On a promontory ridge approximately 300m to the east of the site described above, the location of a second possible shell midden site was evaluated by trenching and test pitting in 2017. These excavations showed clear survival of shell middens at both the top of the promontory and its base, located on the lower and upper raised beaches (c 9 and 17m OD respectively). On top of the promontory, test pits uncovered the location of a shell midden up to 20cm thick at the southeast end. Distinctive horizons were observed below the upper shell midden, suggesting different periods for the formation of the shell midden. Excavation was undertaken in 10cm spits for the recovery of artefactual and environmental material and sieving. A small amount of animal bone and quartz was recovered from this area, while, more significantly a collection of large struck stone flakes and a stone core were found. At the base of the ridge, two trenches examined the lower raised beach where extensive shell middens were again revealed, including upper and lower shell midden layers separated by a gravel and cobble interface. The shell consisted of mostly small fragments of mussel, oyster and scallop, with cockle shell present in the lower layer, and a thick deposit of whole oyster shells. Within the lower shell layer, a thin charcoal and ash layer was thought to represent in situ activity. Small finds comprised mainly worked and unworked mammal bone and antler and several struck quartz flakes. The paucity of lithic finds from both these complexes of sites suggest that the occupants were short of flint and resorted to using quartz and coarse stone, possibly supplemented by artefacts of antler, bone and teeth in lieu of flaked stone tools.

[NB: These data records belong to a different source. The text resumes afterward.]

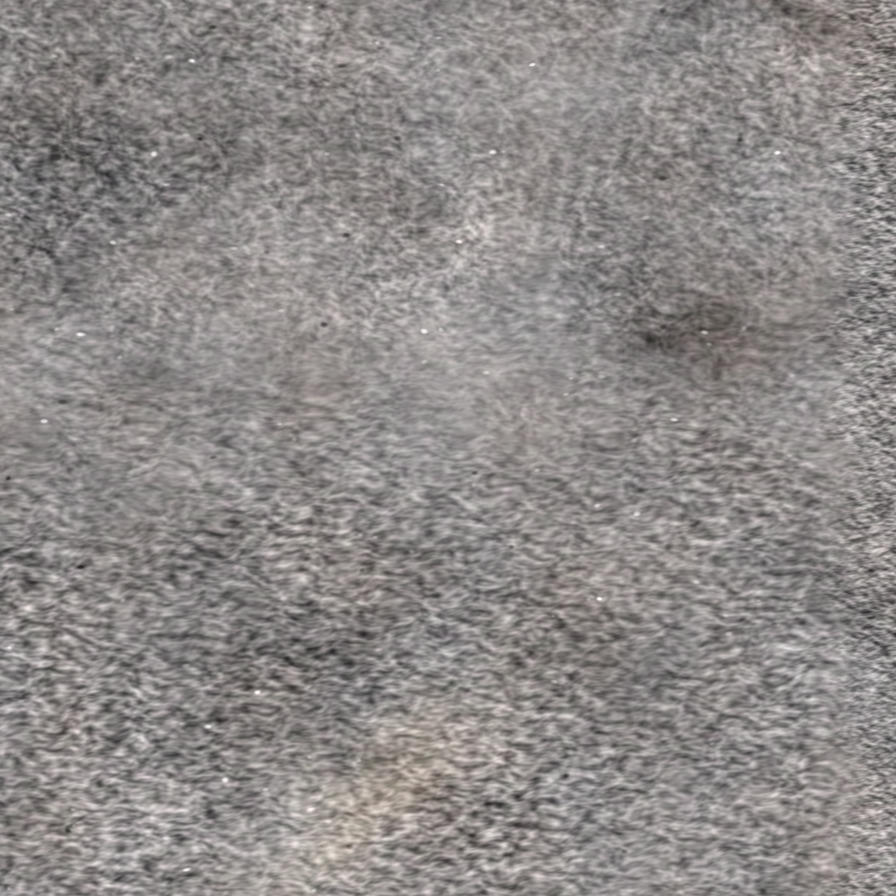
Reproduce this texture procedurally as a Shadertoy shader.

```glsl
float hash(vec2 p) {
    return fract(sin(dot(p, vec2(127.1, 311.7))) * 43758.5453);
}

float slope(vec2 cell, vec2 offset) {
    float angle = 6.28318 * hash(cell);
    return dot(vec2(cos(angle), sin(angle)), offset);
}

// Gradient noise centred on zero
float noise(vec2 p) {
    vec2 i = floor(p), f = fract(p);
    vec2 u = f * f * f * (f * (f * 6.0 - 15.0) + 10.0);
    vec2 e = vec2(0.0, 1.0);
    float low = mix(slope(i, f), slope(i + e.yx, f - e.yx), u.x);
    float high = mix(slope(i + e.xy, f - e.xy), slope(i + e.yy, f - e.yy), u.x);
    return mix(low, high, u.y);
}

float fbm(vec2 p) {
    float sum = 0.0, amplitude = 0.6;
    for (int i = 0; i < 4; i++) {
        sum += amplitude * noise(p);
        p = mat2(1.6, 1.2, -1.2, 1.6) * p + 7.3;
        amplitude *= 0.5;
    }
    return sum;
}

vec2 rotate(vec2 p, float angle) {
    float c = cos(angle), s = sin(angle);
    return vec2(c * p.x - s * p.y, s * p.x + c * p.y);
}

// Flattened grain: clumps, grains and grit, each tilted differently
float grain(vec2 p, vec2 frequency, float tilt) {
    float clumps = noise(rotate(p, tilt + 0.1) * frequency * 0.5 + 17.3);
    float grains = noise(rotate(p, tilt) * frequency);
    float grit = noise(rotate(p, tilt - 0.2) * frequency * 1.75 + 31.7);
    return 0.45 * clumps + 0.75 * grains + 0.45 * grit;
}

// Soft elliptical stain
float stain(vec2 p, vec2 center, vec2 radius, float tilt) {
    vec2 d = rotate(p - center, -tilt) / radius;
    return exp(-dot(d, d));
}

// Sparse flecks, one candidate per cell
float flecks(vec2 p, float cells, float density) {
    vec2 id = floor(p * cells);
    vec2 jitter = vec2(hash(id + 3.1), hash(id + 8.7)) * 0.3 + 0.35;
    vec2 d = (fract(p * cells) - jitter) * vec2(1.0, 1.6);
    float size = mix(0.22, 0.34, hash(id + 5.9));
    return step(hash(id), density) * smoothstep(size, size * 0.2, length(d));
}

void mainImage(out vec4 fragColor, in vec2 fragCoord) {
    vec2 uv = fragCoord / iResolution.xy;
    vec2 warp = vec2(noise(uv * 25.0), noise(uv * 25.0 + 40.0));
    vec2 p = uv + warp * vec2(0.008, 0.005);
    vec2 ragged = uv + 0.1 * vec2(fbm(uv * 9.0), fbm(uv * 9.0 + 20.0));

    // Grain lengthens and hardens toward the bottom
    float nearness = smoothstep(0.75, 0.45, uv.y + 0.3 * noise(uv * 6.0));
    float farGrain = grain(p, vec2(85.0, 135.0), 0.22);
    float nearGrain = grain(p + 3.0, vec2(64.0, 145.0), 0.08);
    float grit = mix(farGrain, nearGrain, nearness);
    float contrast = mix(0.3, 0.42, smoothstep(0.6, 0.3, uv.y));
    contrast += 0.1 * stain(ragged, vec2(0.05, 0.88), vec2(0.2, 0.15), 0.0);
    contrast += 0.25 * fbm(uv * 5.0 + 11.0);

    // Thin streaks along the right edge
    float edge = smoothstep(0.9, 0.97, uv.x + 0.05 * noise(uv * vec2(4.0, 40.0)));
    float streaks = grain(uv + 6.0, vec2(85.0, 200.0), 0.08);
    grit = mix(grit, streaks, edge);
    contrast = mix(contrast, 0.5, edge);

    // Broad light and dark areas
    float light = 0.55 + 0.17 * fbm(uv * vec2(5.0, 8.0)) + 0.11 * fbm(uv * vec2(14.0, 24.0) + 9.0);
    light -= 0.1 * stain(ragged, vec2(0.06, 0.87), vec2(0.2, 0.14), 0.0);
    light -= 0.08 * stain(ragged, vec2(0.3, 0.3), vec2(0.35, 0.09), -0.2);
    light += 0.06 * stain(ragged, vec2(0.58, 0.8), vec2(0.1, 0.1), 0.0);
    light += 0.05 * stain(ragged, vec2(0.4, 0.6), vec2(0.3, 0.12), 0.0);
    float soil = stain(ragged, vec2(0.8, 0.63), vec2(0.09, 0.045), -0.1);
    soil += stain(ragged, vec2(0.87, 0.99), vec2(0.1, 0.025), -0.15);
    float sand = stain(ragged, vec2(0.41, 0.1), vec2(0.19, 0.065), 0.75);
    light += 0.1 * sand - 0.15 * soil + contrast * grit;

    // Faint tints over warm grey
    vec3 warmGrey = vec3(1.015, 0.985, 0.98);
    vec3 color = light * warmGrey;
    color += vec3(0.02, -0.005, -0.025) * fbm(uv * 7.0 + 50.0);
    color += vec3(0.012, -0.012, 0.01) * noise(uv * vec2(45.0, 70.0));
    color += vec3(0.02, 0.0, -0.035) * sand + vec3(0.012, 0.0, -0.008) * soil;

    // Pale glints and dark pits
    float glint = 0.17 * flecks(p, 56.0, 0.025) + 0.35 * flecks(p + 2.0, 50.0, 0.002);
    float pit = 0.2 * flecks(p + 4.0, 48.0, 0.02);
    color += (glint - pit) * (1.0 - edge);
    fragColor = vec4(clamp(color, 0.0, 1.0), 1.0);
}
```
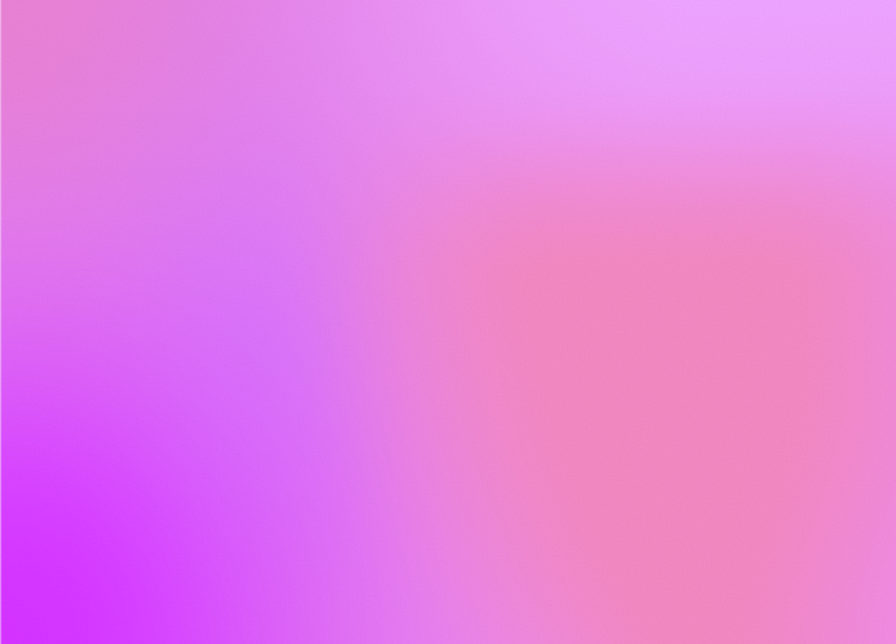
This background is drawn by a Shadertoy shader. Its source:

```glsl
// Soft mesh gradient: a violet glow at the lower left, a lilac haze at the
// upper right and a blurred rose panel, blended in layers over an orchid base.
// Fine gradient-noise grain and a faint pale left border finish the surface.

#define VIOLET_RADII vec2(0.34, 0.48)
#define VIOLET_POWER 2.3
#define BAND_AMOUNT  0.40
#define BLUSH_RADII  vec2(0.24, 0.30)
#define BLUSH_AMOUNT 0.70
#define HAZE_AMOUNT  0.92
#define ROSE_TOP     0.72
#define ROSE_BLUR    0.17
#define GRAIN_SCALE  290.0
#define GRAIN_AMOUNT 0.012
#define BORDER_WIDTH 0.0015
#define BORDER_AMOUNT 0.50

const vec3 ORCHID_LEFT  = vec3(0.885, 0.515, 0.920);
const vec3 ORCHID_RIGHT = vec3(0.925, 0.540, 0.930);
const vec3 VIOLET = vec3(0.830, 0.200, 1.020);
const vec3 IRIS   = vec3(0.810, 0.420, 1.020);
const vec3 LILAC  = vec3(0.920, 0.645, 1.000);
const vec3 BLUSH  = vec3(0.910, 0.500, 0.785);
const vec3 ROSE   = vec3(0.943, 0.530, 0.750);
const vec3 BORDER = vec3(0.970, 0.880, 0.980);

// Pseudo-random gradient direction for a lattice point
vec2 latticeGradient(vec2 cell) {
    vec3 q = fract(vec3(cell.xyx) * vec3(0.1031, 0.1030, 0.0973));
    q += dot(q, q.yzx + 33.33);
    float angle = 6.28318 * fract((q.x + q.y) * q.z);
    return vec2(cos(angle), sin(angle));
}

float gradientNoise(vec2 p) {
    vec2 cell = floor(p), f = fract(p);
    vec2 w = f * f * f * (f * (f * 6.0 - 15.0) + 10.0);
    vec2 e = vec2(0.0, 1.0);
    float a = dot(latticeGradient(cell), f);
    float b = dot(latticeGradient(cell + e.yx), f - e.yx);
    float c = dot(latticeGradient(cell + e.xy), f - e.xy);
    float d = dot(latticeGradient(cell + e.yy), f - e.yy);
    return mix(mix(a, b, w.x), mix(c, d, w.x), w.y);
}

// Bell-shaped falloff, squarer as the power grows
float glow(vec2 offset, vec2 radii, float power) {
    vec2 falloff = pow(abs(offset) / radii, vec2(power));
    return exp(-falloff.x - falloff.y);
}

// Blurred step that is half-way at zero
float softEdge(float d) {
    return smoothstep(-ROSE_BLUR, ROSE_BLUR, d);
}

// Rose panel with a curved left side and a receding lower right corner
float roseMask(vec2 uv) {
    float slope = max(1.0 - uv.y / 0.65, 0.0);
    float left = 0.46 + 0.15 * slope * slope;
    float right = 0.95 + 0.07 * smoothstep(0.0, 0.4, uv.y);
    return softEdge(uv.x - left) * softEdge(right - uv.x) * softEdge(ROSE_TOP - uv.y);
}

void mainImage(out vec4 fragColor, in vec2 fragCoord) {
    vec2 uv = fragCoord / iResolution.xy;

    // Colour layers
    vec3 color = mix(ORCHID_LEFT, ORCHID_RIGHT, smoothstep(0.2, 0.75, uv.x));
    float haze = smoothstep(0.2, 0.8, uv.x) * smoothstep(0.5, 1.05, uv.y);
    color = mix(color, LILAC, HAZE_AMOUNT * haze);
    color = mix(color, BLUSH, BLUSH_AMOUNT * glow(uv - vec2(0.0, 1.0), BLUSH_RADII, 2.0));
    color = mix(color, VIOLET, glow(uv, VIOLET_RADII, VIOLET_POWER));
    color = mix(color, IRIS, BAND_AMOUNT * glow(uv - vec2(0.29, 0.45), vec2(0.14, 0.32), 2.0));
    color = mix(color, ROSE, roseMask(uv));

    // Grain
    color += GRAIN_AMOUNT * gradientNoise(fragCoord / iResolution.y * GRAIN_SCALE);

    // Left border, antialiased by pixel coverage
    float coverage = clamp(BORDER_WIDTH * iResolution.x - fragCoord.x + 0.5, 0.0, 1.0);
    color = mix(color, BORDER, BORDER_AMOUNT * coverage);

    fragColor = vec4(clamp(color, 0.0, 1.0), 1.0);
}
```
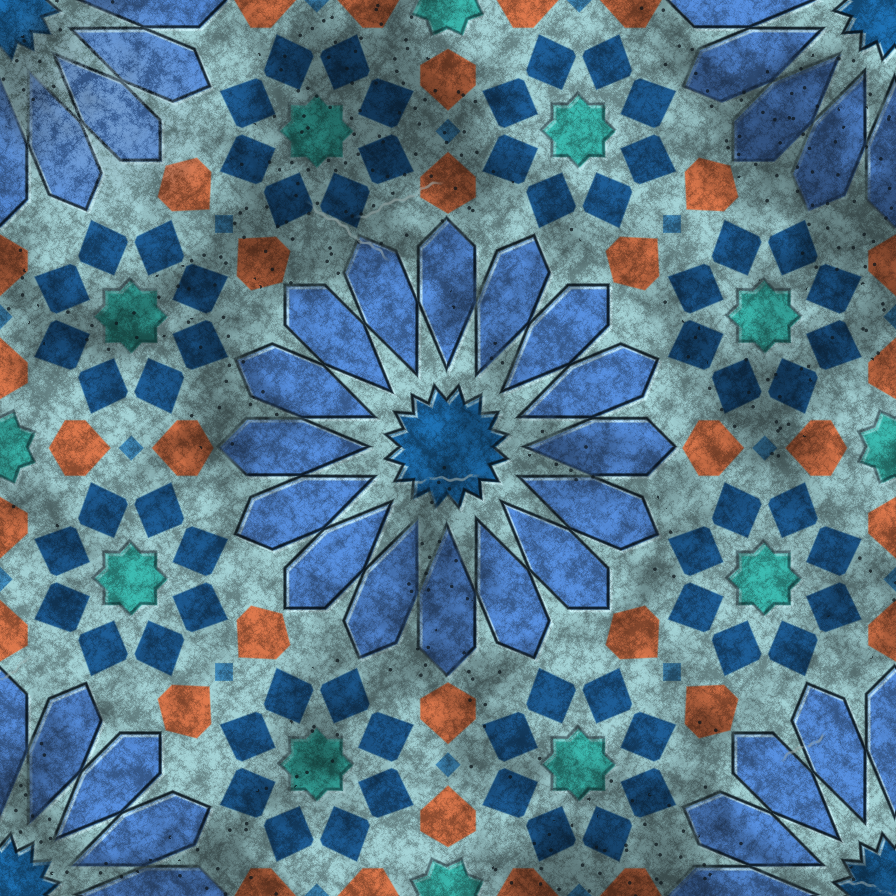
This pattern is drawn by a Shadertoy shader. Its source:

```glsl
// Weathered mosaic of sixteen-petal rosettes ringed by small eight-petal rosettes.

const float PI = 3.14159265;

vec2 hash2(vec2 p) {
    vec3 a = fract(p.xyx * vec3(0.1031, 0.1030, 0.0973));
    a += dot(a, a.yzx + 33.33);
    return fract((a.xx + a.yz) * a.zy);
}

// Cellular noise: distance to the nearest scattered point
float cellNoise(vec2 p) {
    vec2 cell = floor(p), f = fract(p);
    float nearest = 2.0;
    for (int y = -1; y <= 1; y++)
        for (int x = -1; x <= 1; x++) {
            vec2 o = vec2(x, y);
            vec2 r = o + hash2(cell + o + 71.0) - f;
            nearest = min(nearest, dot(r, r));
        }
    return sqrt(nearest);
}

float layeredCells(vec2 p, float frequency, float falloff) {
    float sum = 0.0, total = 0.0, amp = 1.0;
    for (int i = 0; i < 5; i++) {
        vec2 warp = 0.35 * sin(p.yx * frequency * 1.7 + float(i) * vec2(2.1, 3.7));
        sum += amp * cellNoise(p * frequency + warp + float(i) * 17.0);
        total += amp;
        amp *= falloff;
        frequency *= 2.3;
    }
    return sum / total;
}

// Rosette centres lie on the corners and the middle of the unit square
vec2 latticeFold(vec2 uv) {
    vec2 q = fract(uv) - 0.5;
    return abs(q.x) + abs(q.y) > 0.5 ? q - 0.5 * sign(q) : q;
}

// Folds the plane into one of n sectors, its axis along +x
vec2 sectorFold(vec2 p, float n, float turn) {
    float width = 2.0 * PI / n;
    float a = atan(p.y, p.x) - turn;
    a -= width * round(a / width);
    return length(p) * vec2(cos(a), sin(a));
}

float petal(vec2 p, float inner, float outer, float halfWidth, float slopeIn, float slopeOut) {
    p.y = abs(p.y);
    float taper = dot(p - vec2(inner, 0.0), normalize(vec2(-slopeIn, 1.0)));
    float peak = dot(p - vec2(outer, 0.0), normalize(vec2(slopeOut, 1.0)));
    return max(p.y - halfWidth, max(taper, peak));
}

float star(vec2 p, float n, float turn, float outer, float inner) {
    p = sectorFold(p, n, turn);
    p.y = abs(p.y);
    vec2 edge = inner * vec2(cos(PI / n), sin(PI / n)) - vec2(outer, 0.0);
    return dot(p - vec2(outer, 0.0), normalize(vec2(edge.y, -edge.x)));
}

float bigPetals(vec2 q) { return petal(sectorFold(q, 16.0, 0.0), 0.087, 0.255, 0.0315, 0.42, 1.0); }
float hubStar(vec2 q) { return star(q, 16.0, PI / 16.0, 0.069, 0.052); }
vec2 smallRosette(vec2 q) { return sectorFold(q, 8.0, PI / 8.0) - vec2(0.3827, 0.0); }

float tealStars(vec2 q) {
    vec2 between = sectorFold(q, 4.0, 0.0) - vec2(0.5, 0.0);
    return min(star(smallRosette(q), 8.0, PI / 8.0, 0.041, 0.031),
               star(between, 8.0, PI / 8.0, 0.043, 0.032));
}

// Outline of every carved part
float carvedLine(vec2 uv, float halfWidth, float soft) {
    vec2 q = latticeFold(uv);
    float d = min(abs(bigPetals(q)), abs(hubStar(q)));
    float strong = smoothstep(halfWidth + soft, halfWidth - soft, d);
    float faint = smoothstep(halfWidth + soft, halfWidth - soft, abs(tealStars(q)));
    return max(strong, 0.55 * faint);
}

float scratches(vec2 uv, float grain) {
    float mark = 0.0;
    for (int i = 0; i < 6; i++) {
        vec2 seed = hash2(vec2(i, 9.0));
        float a = (seed.x - 0.5) * 1.6, reach = 0.02 + 0.05 * seed.y;
        vec2 r = mat2(cos(a), -sin(a), sin(a), cos(a)) * (uv - hash2(vec2(i, 31.0)));
        r.y += 0.002 * sin(r.x * 130.0) + 0.001 * sin(r.x * 410.0);
        mark = max(mark, smoothstep(0.0025, 0.0005, abs(r.y)) * smoothstep(reach, reach * 0.7, abs(r.x)));
    }
    return mark * smoothstep(0.2, 0.5, grain);
}

void paint(inout vec3 col, vec3 tint, float d, float soft) {
    col = mix(col, tint, smoothstep(soft, -soft, d));
}

void mainImage(out vec4 fragColor, in vec2 fragCoord) {
    vec2 uv = fragCoord / iResolution.xy;
    float soft = max(0.0012, 0.8 / iResolution.y);
    vec2 q = latticeFold(uv);

    // Flat tiles on pale grout
    vec3 col = vec3(0.49, 0.63, 0.64);
    vec2 joint = sectorFold(q, 8.0, 0.0) - vec2(0.35355, 0.0);
    vec2 ring = sectorFold(smallRosette(q), 8.0, 0.0);
    paint(col, vec3(0.09, 0.28, 0.45), petal(ring, 0.050, 0.117, 0.0285, 1.0, 0.9), soft);
    paint(col, vec3(0.66, 0.36, 0.23), petal(vec2(abs(joint.x), joint.y), 0.023, 0.092, 0.031, 1.1, 1.7), soft);
    paint(col, vec3(0.20, 0.43, 0.58), abs(joint.x) + abs(joint.y) - 0.014, soft);
    paint(col, vec3(0.26, 0.43, 0.67), bigPetals(q), soft);
    paint(col, vec3(0.09, 0.34, 0.54), hubStar(q), soft);
    paint(col, vec3(0.18, 0.56, 0.53), tealStars(q), soft);

    // Dark groove with a light lip, worn away in places
    float blotch = layeredCells(uv + 3.0, 4.0, 0.55);
    vec2 light = vec2(-0.0017, 0.0017);
    float kept = mix(0.35, 1.0, smoothstep(0.60, 0.42, blotch));
    col = mix(col, vec3(0.66, 0.77, 0.79), 0.75 * kept * carvedLine(uv + light, 0.0014, soft));
    col = mix(col, vec3(0.03, 0.07, 0.10), 0.90 * kept * carvedLine(uv - light, 0.0016, soft));

    // Grime, fine grain, chalky bloom, pits and scratches
    float grain = layeredCells(uv + 8.0, 24.0, 0.9);
    col *= mix(1.10, 0.64, smoothstep(0.30, 0.66, blotch));
    col *= mix(1.20, 0.74, smoothstep(0.25, 0.65, grain));
    float bloom = smoothstep(0.16, 0.02, length(uv - vec2(0.11, 0.88))) * smoothstep(0.60, 0.30, grain);
    col = mix(col, vec3(0.58, 0.68, 0.75), 0.45 * bloom);
    float pit = smoothstep(0.10, 0.05, cellNoise(uv * 38.0)) * step(0.50, blotch);
    col = mix(col, vec3(0.05, 0.08, 0.10), 0.75 * pit);
    col = mix(col, vec3(0.62, 0.68, 0.68), 0.6 * scratches(uv, grain));
    fragColor = vec4(clamp(col, 0.0, 1.0), 1.0);
}
```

See our blog post for further information on the radiocarbon dating results (shown in table below) and photos of the antler tools found following conservation.
2023 Activity and Excavations
In April 2023, Professor Astrid Nyland from the University of Stavanger and Drs Jen Harland, Ingrid Mainland and Ben Elliott from UHI Orkney examined Mesolithic sites at Tarradale to see if they would be suitable to include in their overall project looking into the effects of the Storegga tsunami on the east coast of Scotland. This team returned in Autumn 2023 to undertake scientific analysis of the “2D” shell midden site in the barrow cemetery field. Test pits on this site in 2011 yielded radiocarbon dates from the seventh millennium BC.
The Tarradale Archaeological Team (TAT), the sucessor to Tarradale Through Time, carried out excavations in late Sept/ early Oct 2023. Site 2B, last excavated in 2017 but not completed, was reopened and extended. Analysis is currently taking place, but part of another antler "T axe" was recovered (see below). Steve Birch once again directed the excavations.
Above: Mesolithic Life as imagined by Dominic Andrews. Below: Illustration by Pat Haynes for Tarradale Through Time.